TASK DESCRIPTION:
What you return should be the complete listing, unchanged, with no pictures in it.

··· INPUT MATERIAL

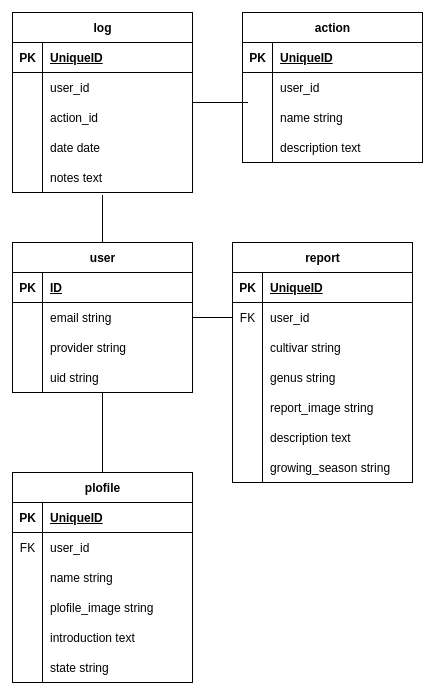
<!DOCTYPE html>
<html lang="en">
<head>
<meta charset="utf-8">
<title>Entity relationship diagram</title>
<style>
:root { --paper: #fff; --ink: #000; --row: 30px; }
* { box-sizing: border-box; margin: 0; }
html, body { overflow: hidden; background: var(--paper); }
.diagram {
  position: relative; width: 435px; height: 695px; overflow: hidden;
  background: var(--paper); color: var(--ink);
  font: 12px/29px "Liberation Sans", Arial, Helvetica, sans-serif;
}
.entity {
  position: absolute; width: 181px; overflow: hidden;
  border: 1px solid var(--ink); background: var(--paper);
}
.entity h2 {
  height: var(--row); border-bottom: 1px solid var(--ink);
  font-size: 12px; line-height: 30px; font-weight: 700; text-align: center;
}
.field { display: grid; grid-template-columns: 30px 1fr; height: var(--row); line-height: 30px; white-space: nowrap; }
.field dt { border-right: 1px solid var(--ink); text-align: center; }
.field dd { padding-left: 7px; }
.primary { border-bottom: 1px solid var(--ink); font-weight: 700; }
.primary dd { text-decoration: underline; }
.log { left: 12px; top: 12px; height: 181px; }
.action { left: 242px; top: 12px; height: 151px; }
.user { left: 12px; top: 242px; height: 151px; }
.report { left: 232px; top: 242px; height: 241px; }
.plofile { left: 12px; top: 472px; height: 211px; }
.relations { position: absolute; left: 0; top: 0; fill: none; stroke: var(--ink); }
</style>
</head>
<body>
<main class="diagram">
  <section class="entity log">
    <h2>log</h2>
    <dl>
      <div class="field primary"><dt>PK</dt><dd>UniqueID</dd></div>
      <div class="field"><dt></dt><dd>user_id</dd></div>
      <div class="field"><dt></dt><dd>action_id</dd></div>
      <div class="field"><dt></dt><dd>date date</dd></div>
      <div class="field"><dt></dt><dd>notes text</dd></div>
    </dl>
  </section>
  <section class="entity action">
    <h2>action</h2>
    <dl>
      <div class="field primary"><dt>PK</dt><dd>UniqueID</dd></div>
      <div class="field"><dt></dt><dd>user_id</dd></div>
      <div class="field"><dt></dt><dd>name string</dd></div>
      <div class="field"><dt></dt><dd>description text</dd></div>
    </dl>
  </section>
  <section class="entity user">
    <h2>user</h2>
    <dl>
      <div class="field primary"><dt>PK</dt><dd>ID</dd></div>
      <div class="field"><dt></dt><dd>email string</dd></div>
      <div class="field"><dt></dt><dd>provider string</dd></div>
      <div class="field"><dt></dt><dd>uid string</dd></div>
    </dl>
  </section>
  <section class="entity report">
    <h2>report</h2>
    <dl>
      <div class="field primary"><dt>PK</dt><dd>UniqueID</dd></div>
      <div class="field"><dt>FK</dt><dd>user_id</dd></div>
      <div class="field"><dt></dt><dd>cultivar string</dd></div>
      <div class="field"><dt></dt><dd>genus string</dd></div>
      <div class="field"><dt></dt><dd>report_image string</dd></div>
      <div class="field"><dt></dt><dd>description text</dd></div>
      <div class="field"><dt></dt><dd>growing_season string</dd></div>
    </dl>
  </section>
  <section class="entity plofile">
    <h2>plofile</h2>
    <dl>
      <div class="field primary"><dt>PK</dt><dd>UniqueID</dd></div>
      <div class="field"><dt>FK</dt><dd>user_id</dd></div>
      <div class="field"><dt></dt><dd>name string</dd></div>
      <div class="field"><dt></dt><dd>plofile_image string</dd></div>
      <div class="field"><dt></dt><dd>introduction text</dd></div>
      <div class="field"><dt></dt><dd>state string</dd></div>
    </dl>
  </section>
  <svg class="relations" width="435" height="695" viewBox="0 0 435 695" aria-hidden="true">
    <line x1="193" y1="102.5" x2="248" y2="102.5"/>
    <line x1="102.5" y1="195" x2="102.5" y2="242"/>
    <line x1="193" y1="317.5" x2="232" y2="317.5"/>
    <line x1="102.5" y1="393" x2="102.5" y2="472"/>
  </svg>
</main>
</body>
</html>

······

EXERCISE RESPONSE:
<!DOCTYPE html>
<html lang="en">
<head>
<meta charset="utf-8">
<title>Entity relationship diagram</title>
<style>
:root { --paper: #fff; --ink: #000; --row: 30px; }
* { box-sizing: border-box; margin: 0; }
html, body { overflow: hidden; background: var(--paper); }
.diagram {
  position: relative; width: 435px; height: 695px; overflow: hidden;
  background: var(--paper); color: var(--ink);
  font: 12px/29px "Liberation Sans", Arial, Helvetica, sans-serif;
}
.entity {
  position: absolute; width: 181px; overflow: hidden;
  border: 1px solid var(--ink); background: var(--paper);
}
.entity h2 {
  height: var(--row); border-bottom: 1px solid var(--ink);
  font-size: 12px; line-height: 30px; font-weight: 700; text-align: center;
}
.field { display: grid; grid-template-columns: 30px 1fr; height: var(--row); line-height: 30px; white-space: nowrap; }
.field dt { border-right: 1px solid var(--ink); text-align: center; }
.field dd { padding-left: 7px; }
.primary { border-bottom: 1px solid var(--ink); font-weight: 700; }
.primary dd { text-decoration: underline; }
.log { left: 12px; top: 12px; height: 181px; }
.action { left: 242px; top: 12px; height: 151px; }
.user { left: 12px; top: 242px; height: 151px; }
.report { left: 232px; top: 242px; height: 241px; }
.plofile { left: 12px; top: 472px; height: 211px; }
.relations { position: absolute; left: 0; top: 0; fill: none; stroke: var(--ink); }
</style>
</head>
<body>
<main class="diagram">
  <section class="entity log">
    <h2>log</h2>
    <dl>
      <div class="field primary"><dt>PK</dt><dd>UniqueID</dd></div>
      <div class="field"><dt></dt><dd>user_id</dd></div>
      <div class="field"><dt></dt><dd>action_id</dd></div>
      <div class="field"><dt></dt><dd>date date</dd></div>
      <div class="field"><dt></dt><dd>notes text</dd></div>
    </dl>
  </section>
  <section class="entity action">
    <h2>action</h2>
    <dl>
      <div class="field primary"><dt>PK</dt><dd>UniqueID</dd></div>
      <div class="field"><dt></dt><dd>user_id</dd></div>
      <div class="field"><dt></dt><dd>name string</dd></div>
      <div class="field"><dt></dt><dd>description text</dd></div>
    </dl>
  </section>
  <section class="entity user">
    <h2>user</h2>
    <dl>
      <div class="field primary"><dt>PK</dt><dd>ID</dd></div>
      <div class="field"><dt></dt><dd>email string</dd></div>
      <div class="field"><dt></dt><dd>provider string</dd></div>
      <div class="field"><dt></dt><dd>uid string</dd></div>
    </dl>
  </section>
  <section class="entity report">
    <h2>report</h2>
    <dl>
      <div class="field primary"><dt>PK</dt><dd>UniqueID</dd></div>
      <div class="field"><dt>FK</dt><dd>user_id</dd></div>
      <div class="field"><dt></dt><dd>cultivar string</dd></div>
      <div class="field"><dt></dt><dd>genus string</dd></div>
      <div class="field"><dt></dt><dd>report_image string</dd></div>
      <div class="field"><dt></dt><dd>description text</dd></div>
      <div class="field"><dt></dt><dd>growing_season string</dd></div>
    </dl>
  </section>
  <section class="entity plofile">
    <h2>plofile</h2>
    <dl>
      <div class="field primary"><dt>PK</dt><dd>UniqueID</dd></div>
      <div class="field"><dt>FK</dt><dd>user_id</dd></div>
      <div class="field"><dt></dt><dd>name string</dd></div>
      <div class="field"><dt></dt><dd>plofile_image string</dd></div>
      <div class="field"><dt></dt><dd>introduction text</dd></div>
      <div class="field"><dt></dt><dd>state string</dd></div>
    </dl>
  </section>
  <svg class="relations" width="435" height="695" viewBox="0 0 435 695" aria-hidden="true">
    <line x1="193" y1="102.5" x2="248" y2="102.5"/>
    <line x1="102.5" y1="195" x2="102.5" y2="242"/>
    <line x1="193" y1="317.5" x2="232" y2="317.5"/>
    <line x1="102.5" y1="393" x2="102.5" y2="472"/>
  </svg>
</main>
</body>
</html>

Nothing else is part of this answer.